* _AIM OF THE TASK_:
Using the listing below, give the number of lines in which the string "none" appears, and nothing else.

* _DATASET RECORDS_:
=-=-=

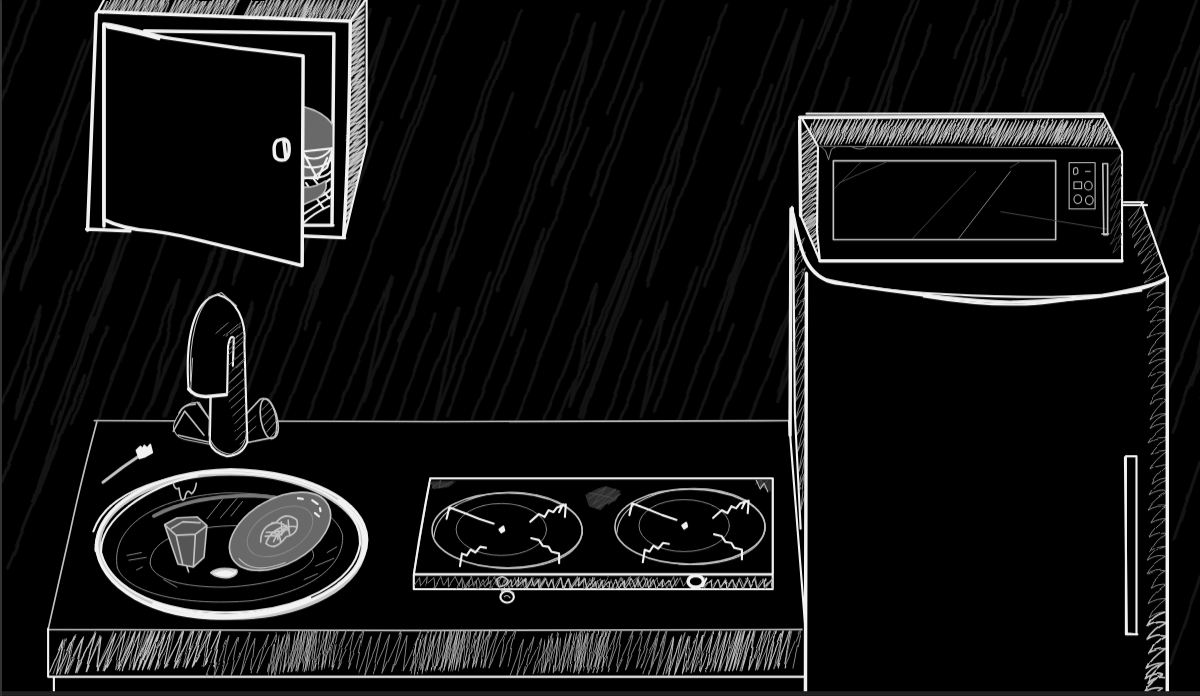
<!DOCTYPE html>
<html lang="en">
<head>
<meta charset="utf-8">
<title>Dark kitchen</title>
<style>
:root{--night:#000;--streak:#141414;--chalk:#f2f2f2;--soft:#c4c4c4;--dim:#8a8a8a;--faint:#4a4a4a;--china:#696969;--floor:#212121;--edge:#343434}
html,body{margin:0;height:100%;overflow:hidden;background:var(--night)}
.kitchen{display:block;width:1200px;height:696px;background:var(--night)}
.kitchen path,.kitchen ellipse,.kitchen rect,.kitchen use{fill:none;stroke-linecap:round;stroke-linejoin:round}
.kitchen .solid{fill:var(--night)}
.kitchen .china{fill:var(--china)}
.kitchen .white{fill:var(--chalk)}
.bold{stroke:var(--chalk);stroke-width:3.6}
.line{stroke:var(--chalk);stroke-width:2.2}
.soft{stroke:var(--soft);stroke-width:1.7}
.thin{stroke:var(--soft);stroke-width:1.1}
.dim{stroke:var(--dim);stroke-width:1}
.faint{stroke:var(--faint);stroke-width:1}
.streaks{stroke:var(--streak);stroke-width:3.4}
</style>
</head>
<body>
<svg class="kitchen" viewBox="0 0 1247 723" preserveAspectRatio="none" role="img" aria-label="White line drawing of a dark kitchen with an open cupboard, sink, stove, microwave and fridge">
<defs>
<filter id="wobble" x="-5%" y="-5%" width="110%" height="110%" color-interpolation-filters="sRGB"><feTurbulence type="fractalNoise" baseFrequency=".025" numOctaves="2" seed="4"/><feDisplacementMap in="SourceGraphic" scale="5" xChannelSelector="R" yChannelSelector="G"/></filter>
<path id="wall-streaks" d="M-40 440L34 262 118 42M-18 436Q50 250 136 8M10 352L96 120 52 300 128 96M-6 205L74-10M24 440L72 318 46 436 104 282M60 430Q104 300 182 92M84 440L160 236 126 346 206 130M112 300L214 24 170 190 244 10M104 440L142 340M130 438Q190 276 262 84M158 440L216 292 188 420 250 262M200 432L290 190M152 130L196 14M222 440L262 330M12 120L58-4"/>
<path id="counter-hatch" d="M0 46l14-38-7 39 17-43-9 42 18-40-8 39 20-44-10 43 15-38-4 37 18-41-11 41 20-43-8 42 17-40-12 41 17-42-7 41 18-43-13 43 16-42-12 42 17-44-12 43 18-41-11 42 16-43-7 42 19-41-10 40 20-43-9 43 17-42-11 41 19-40-8 39 18-43-9 43"/>
<path id="front-hatch" d="M0 12l6-9 1 9 7-10-1 8 8-7 1 10 6-11 3 8 5-7 0 9 7-10 4 9 3-8 4 10 6-12 2 10 5-9 3 10 8-11-1 9 7-8 2 9 6-10"/>
<path id="microwave-hatch" d="M0 29l13-26-10 25 15-26-11 26 15-25-12 25 16-27-12 26 15-25-11 25 16-26-12 27 15-26-12 25 16-25-12 26 15-27-11 26 16-25-12 25 15-26-12 26 16-25-11 25 15-27-12 27 16-26-12 25 15-25-11 26 16-26-12 25 15-26-12 26 16-25-11 25"/>
<path id="side-hatch" d="M0 0l20-15-20 20 20-14-20 20 20-15-20 19 20-13-20 20 20-16-20 20 20-14-20 19 20-14-20 20 20-15-20 20 20-14-20 19 20-14-20 20 20-15"/>
<path id="fridge-hatch" d="M22 0Q10 3 4 15Q15 8 23 11Q9 18 3 29Q13 23 23 25Q12 31 6 42Q16 37 23 38Q8 48 4 58Q14 52 23 53Q10 62 5 74Q15 66 23 68"/>
<g id="burner">
<ellipse class="soft" cx="0" cy="0" rx="78" ry="39"/>
<path class="thin" d="M-76 7C-74-25-28-43 18-39C62-34 80-13 78 4C72 31 30 42-12 39"/>
<ellipse class="dim" cx="-6" cy="-1" rx="47" ry="27"/>
<path class="line" d="M-63-12l3-12 16 6 15 6 15 5M60-14l1-13-9 3-4 5-5-2-4 7-6-3-9 8M58-27l-4 8M-49 37l2-13 5 2 4-6 5 3 5-6 6 1M54 34l0-10-8-2-3-5-6-1-4-6-8-2"/>
<path class="line white" d="M-8-1l4-3 1 4-3 2z"/>
</g>
<clipPath id="counter-face"><path d="M50 655H836V703H50z"/></clipPath>
<clipPath id="cupboard-side"><path d="M364 23L380 0V150L358 246z"/></clipPath>
<clipPath id="cupboard-top"><path d="M101 13L108 0H380L364 22z"/></clipPath>
<clipPath id="cupboard-shelf"><path d="M315 60H346V233H315z"/></clipPath>
<clipPath id="microwave-top"><path d="M834 123H1147L1164 154 850 151z"/></clipPath>
<clipPath id="microwave-side"><path d="M832 124L849 152 851 271 832 226z"/></clipPath>
<clipPath id="stove-front"><path d="M430 597H803V612H430z"/></clipPath>
<clipPath id="fridge-side"><path d="M1168 211H1187L1213 287V718H1186V290z"/></clipPath>
<clipPath id="spout"><path d="M237 408V360Q242 344 243 352L219 345 226 335 254 335 256 462 219 462V410z"/></clipPath>
</defs>

<g id="wall" class="streaks" filter="url(#wobble)">
<use href="#wall-streaks" x="-30"/>
<use href="#wall-streaks" x="190" y="-4"/>
<use href="#wall-streaks" x="405" y="2"/>
<use href="#wall-streaks" x="620" y="-3"/>
<use href="#wall-streaks" x="840" y="-70"/>
<use href="#wall-streaks" x="1050" y="-20"/>
<path d="M8 590L88 390 34 520 98 330M2 500L60 350M1216 690L1247 600M1220 560L1247 480M1218 450L1246 370"/>
</g>

<g id="cupboard">
<path class="solid" d="M101 13L108 0H380V150L358 247 91 238z"/>
<g class="soft" filter="url(#wobble)">
<g clip-path="url(#cupboard-top)"><use class="thin" href="#microwave-hatch" x="100" y="-8"/><use class="thin" href="#microwave-hatch" x="172" y="-7"/><use class="thin" href="#microwave-hatch" x="250" y="-5"/><use class="thin" href="#microwave-hatch" x="310" y="-4"/></g>
<g clip-path="url(#cupboard-side)"><use href="#side-hatch" x="361" y="12"/><use href="#side-hatch" x="362" y="66"/><use href="#side-hatch" x="360" y="120"/><use href="#side-hatch" x="357" y="172"/><use href="#side-hatch" x="356" y="215"/></g>
</g>
<path class="bold" d="M102 12L364 22M100 14L91 239M364 22Q363 150 357 247M90 238L135 240M314 245L358 247"/>
<path class="line" d="M108 0L101 13M364 22L381-2V150L358 246"/>
<path class="bold" d="M150 32L347 35M347 35L345 233M315 234H346"/>
<g clip-path="url(#cupboard-shelf)">
<path class="china soft" d="M300 108Q334 112 346 130V158L300 158z"/>
<path class="china line" d="M310 158L346 154 340 174 326 184 310 186z"/>
<path class="line" d="M312 160Q330 172 345 154M312 172Q334 178 344 166M312 184Q336 188 344 178M314 196Q332 196 343 186M314 208Q334 208 344 196M316 222L344 204M315 232Q325 222 342 214M316 160L330 186 340 164M318 190L336 216M326 186L342 206"/>
<path class="china soft" d="M312 194Q326 196 338 188Q342 198 330 206L312 214z"/>
</g>
<path class="solid bold" d="M108 25C128 26 150 36 178 40L248 50 315 58 314 276 238 257C200 248 185 243 158 240Q128 238 108 228z"/>
<path class="bold" d="M108 25V235M112 28Q140 33 165 40"/>
<path class="bold" d="M287 147Q297 141 300 149Q302 163 296 166Q285 168 285 158Q284 150 288 146M295 147L297 164"/>
</g>

<g id="counter">
<path class="solid" d="M101 437H822L837 655V703H50V654z"/>
<path class="soft" d="M98 437L460 438 820 437M101 437Q84 500 73 552L50 654M50 654L440 655 836 654"/>
<path class="line" d="M50 653V703L837 703M56 704V719"/>
<g clip-path="url(#counter-face)">
<g class="dim" filter="url(#wobble)">
<use href="#counter-hatch" x="54" y="654"/><use href="#counter-hatch" x="214" y="656"/><use href="#counter-hatch" x="372" y="654"/><use href="#counter-hatch" x="530" y="656"/><use href="#counter-hatch" x="668" y="655"/>
</g>
<g class="thin" filter="url(#wobble)">
<use href="#counter-hatch" x="0" y="0" transform="translate(280 655) scale(.42 1)"/><use href="#counter-hatch" transform="translate(426 655) scale(.5 1)"/><use href="#counter-hatch" transform="translate(560 656) scale(.45 .95)"/><use href="#counter-hatch" transform="translate(50 656) scale(1.1 .95)"/><use href="#counter-hatch" transform="translate(690 655) scale(.8 1)"/>
</g>
</g>
</g>

<g id="toothbrush">
<path stroke="#c4c4c4" stroke-width="3.2" d="M107 501L128 485 147 472"/>
<path class="line white" d="M142 468L146 464 148 467 150 463 153 466 156 462 158 470 151 474 145 476z"/>
</g>

<g id="sink">
<ellipse class="solid" cx="240" cy="566" rx="140" ry="77"/>
<ellipse cx="240" cy="566" rx="138" ry="75" stroke="#c8c8c8" stroke-width="6"/>
<path class="bold" d="M100 572C98 525 160 490 240 488C320 490 380 520 381 560C382 605 310 640 232 642C160 642 104 612 100 566"/>
<path class="line" d="M97 552C112 508 180 490 240 491C326 494 376 524 374 566C368 606 310 634 244 636C170 638 116 614 105 574C104 540 150 506 205 494"/>
<path class="bold" d="M352 520C386 544 388 580 352 607M160 627Q240 654 322 622"/>
<path class="dim" d="M122 590C114 548 160 516 236 512C306 512 350 530 356 556C358 586 326 614 262 624C190 630 132 616 122 590"/>
<path class="dim" d="M156 585C156 560 194 546 250 546C296 548 326 562 326 578C320 596 280 608 234 610C190 610 158 602 156 585"/>
<path stroke="#777" stroke-width="4" d="M160 536Q195 517 250 515Q282 514 304 521"/>
<path class="dim" d="M132 577L147 574M134 582L152 579M142 592L148 589M215 539L231 519M229 538L246 518M240 536L252 521M328 588L347 580M340 574L350 568M316 602L330 596M170 602L184 610"/>
<path class="soft" d="M180 502Q182 510 186 507Q188 524 192 518Q194 506 199 513Q203 510 204 502"/>
<path class="soft white" d="M219 595Q226 588 246 592Q248 597 238 600Q226 601 219 595z"/>
<path class="thin" d="M222 595Q234 589 243 594"/>
<g id="glass">
<path d="M171 545L184 538 205 537 215 546 212 579 201 589 185 586z" style="fill:#555"/>
<path class="soft" d="M171 545L184 538 205 537 215 546 203 555 183 556zM171 545L185 586 201 589 212 579 215 546M183 556L190 587M203 555L201 588M178 549L190 542 208 543M194 588L196 594"/>
</g>
<g id="plate" transform="rotate(-29 291 552)">
<ellipse class="china soft" cx="291" cy="552" rx="57" ry="34"/>
<ellipse class="dim" cx="291" cy="552" rx="37" ry="22"/>
<path class="soft" d="M268 552Q276 537 292 542Q306 536 312 550Q308 564 294 560Q276 568 272 556Q282 546 300 550Q294 558 283 553M278 546Q292 552 286 562M288 540Q304 548 298 560M280 558Q296 546 308 556M284 549L300 555 304 546M275 549L291 556 297 544M290 551L285 558"/>
<path class="line" d="M336 540L339 546M332 553L334 558M324 531L328 534M339 551L338 554"/>
<path class="thin" d="M240 556Q244 578 280 583"/>
</g>
</g>

<g id="faucet">
<path class="solid thin" d="M207 418Q192 417 186 430Q177 444 182 449Q184 455 194 457L219 462V438z"/>
<path class="soft" d="M205 418L219 437M186 429Q190 420 203 420M180 448L192 427L212 452M185 452L216 459"/>
<path class="solid soft" d="M255 431L270 415Q280 410 287 430Q292 448 286 454L256 460z"/>
<ellipse class="soft" cx="279" cy="435" rx="8" ry="21" transform="rotate(-10 279 435)"/>
<path class="dim" d="M272 426L280 418M272 434L284 423M274 442L286 429M277 449L288 436M281 454L288 446M257 440L266 432M258 450L266 443"/>
<path class="solid line" d="M196 405C192 352 201 312 226 306C246 311 256 333 254 358L257 459Q252 473 236 474Q221 470 218 460L219 412 205 411z"/>
<path class="thin" d="M198 396C196 350 206 318 220 308M217 309L230 304 246 318M200 372L198 408M218 414L217 452Q222 470 240 472Q256 466 256 448"/>
<path class="bold" d="M196 404Q202 412 214 412L235 410"/>
<path class="line" d="M236 410L237 360Q239 347 243 351L242 380"/>
<g clip-path="url(#spout)"><path class="dim" filter="url(#wobble)" d="M214 356L242 332M214 366L252 334M216 376L256 342M220 384L258 350M236 380L258 360M236 390L258 370M236 400L258 380M236 409L258 390M238 417L258 399M240 424L258 408M242 432L258 417M244 440L258 426M245 448L258 435M246 457L258 444M248 464L258 454M222 362L250 339M226 374L256 347M240 385L257 369M240 396L257 380"/></g>
</g>

<g id="stove">
<path class="solid soft" d="M447 497L803 497V596L430 596z"/>
<path class="line" d="M447 497H803V612M430 597H803M430 597V612L803 612M447 498Q437 548 430 597"/>
<path d="M447 500L474 500 466 506 450 508zM608 514L622 507 630 505 645 510 640 520 630 524 624 530 612 526zM784 499H801V511L792 506z" style="fill:#2e2e2e"/>
<path class="faint" d="M449 507L458 499 456 507 470 500M612 518L630 506 616 524 640 508 620 528 645 513 632 524M612 512L636 517M785 503L792 498 790 506 798 499"/>
<path class="thin" d="M786 499L790 508 794 502 798 511"/>
<use href="#burner" x="527" y="551"/>
<use href="#burner" x="717" y="547"/>
<g clip-path="url(#stove-front)"><g class="dim" filter="url(#wobble)">
<use href="#front-hatch" x="430" y="597"/><use href="#front-hatch" x="474" y="599"/><use href="#front-hatch" x="540" y="598"/><use href="#front-hatch" x="585" y="599"/><use href="#front-hatch" x="640" y="598"/><use href="#front-hatch" x="726" y="599"/>
<use class="thin" href="#front-hatch" x="524" y="599"/><use class="thin" href="#front-hatch" x="612" y="600"/><use class="thin" href="#front-hatch" x="718" y="600"/>
</g></g>
<g id="knobs">
<path class="soft" d="M516 602Q522 596 528 603Q526 610 518 609zM519 611L524 616"/>
<ellipse class="solid line" cx="527" cy="620" rx="7" ry="6"/><path class="thin" d="M521 615Q527 611 534 616M524 620Q527 617 530 621"/>
<ellipse class="solid bold" cx="723" cy="604" rx="8" ry="6"/><path class="line" d="M730 609L734 601"/>
</g>
</g>

<g id="fridge">
<path class="solid" d="M822 215L850 211H1187L1213 287V719H838L821 440z"/>
<g clip-path="url(#fridge-side)"><g class="soft" filter="url(#wobble)">
<path class="dim" d="M1166 236L1186 214 1170 242 1192 220 1174 250 1196 230 1178 258 1200 238 1182 266 1204 248 1186 274 1206 258 1188 284 1210 270 1190 294 1213 282"/>
<g class="dim"><use href="#fridge-hatch" x="1188" y="294"/><use href="#fridge-hatch" x="1190" y="362"/><use href="#fridge-hatch" x="1191" y="430"/><use href="#fridge-hatch" x="1190" y="500"/><use href="#fridge-hatch" x="1189" y="568"/></g>
<use href="#fridge-hatch" x="1188" y="636"/><use href="#fridge-hatch" x="1186" y="690"/>
</g></g>
<path class="dim" filter="url(#wobble)" d="M824 258L836 246 824 274 837 262 824 290 837 278 825 306 837 292 825 322 837 308 825 338 837 322 825 354 837 340 825 370 837 354 826 386 837 370 826 402 837 386 826 418 837 402 827 434 837 418 828 452 837 434 829 470 837 452 830 490 837 470 831 510 837 490 832 530 837 512"/>
<path class="bold" d="M822 217L821 452M838 284L837 718M1213 288L1213 718"/>
<path class="line" d="M824 216L826 430 832 549M820 438L837 654M1168 210H1188M1164 213H1192M1186 210L1213 287"/>
<path class="bold" d="M824 222C832 262 838 288 868 294C930 302 985 312 1050 314C1110 312 1180 308 1213 289"/>
<path class="line" d="M823 215C828 250 836 280 858 290C910 302 960 305 1010 307C1080 310 1150 308 1186 302M960 308Q1040 321 1092 314Q1160 306 1208 292"/>
<rect class="line" x="1170" y="474" width="11" height="185"/>
<path class="line" d="M1169 475L1171 658 1182 659"/>
</g>

<g id="microwave">
<path class="solid" d="M831 121H1147L1166 157V271H851L831 225z"/>
<g clip-path="url(#microwave-top)"><g class="thin" filter="url(#wobble)">
<use href="#microwave-hatch" x="834" y="122"/><use href="#microwave-hatch" x="900" y="123"/><use href="#microwave-hatch" x="966" y="122"/><use href="#microwave-hatch" x="1030" y="123"/><use href="#microwave-hatch" x="1092" y="123"/>
</g></g>
<g clip-path="url(#microwave-side)"><g class="thin" filter="url(#wobble)">
<use href="#side-hatch" x="831" y="142"/><use href="#side-hatch" x="831" y="190"/><use href="#side-hatch" x="833" y="232"/>
</g></g>
<path class="bold" d="M831 122L1146 121M831 125L832 224M852 271H1166"/>
<path class="line" d="M838 118H1146L1166 157V270M834 124L850 152 849 240 852 271M832 224L852 271"/>
<path class="dim" d="M850 152L1164 154"/>
<path class="dim" d="M854 153L858 157 861 166 864 155 868 153M884 152Q894 158 902 152"/>
<rect class="soft" x="866" y="167" width="231" height="82"/>
<path class="faint" d="M867 196L894 169M872 190L922 168M948 248L1014 178M1050 174L1060 168M1040 220L1150 238"/>
<path class="dim" d="M996 248L1050 178"/>
<g id="controls" class="thin">
<rect x="1111" y="169" width="27" height="48"/>
<path d="M1116 175Q1121 172 1120 180Q1114 184 1116 175M1128 178H1133M1116 189H1124V196H1116z"/>
<ellipse cx="1131" cy="193" rx="4" ry="4.5"/><ellipse cx="1120" cy="207" rx="4" ry="4.5"/><ellipse cx="1132" cy="208" rx="4" ry="4.5"/>
</g>
<path class="soft" d="M1146 170H1151V244H1147zM1145 243H1152"/>
<path class="faint" filter="url(#wobble)" d="M1154 172L1165 160 1154 182 1165 170 1154 194 1165 182 1154 206 1165 194 1154 218 1165 206 1154 230 1165 218 1154 242 1165 230 1154 254 1165 242 1156 264 1165 254"/>
</g>

<g id="frame">
<rect x="0" y="718" width="1247" height="5" style="fill:var(--floor)"/>
<rect x="0" y="0" width="2" height="723" style="fill:var(--edge)"/>
</g>
</svg>
</body>
</html>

=-=-=

* _RESPONSE BELOW_:
2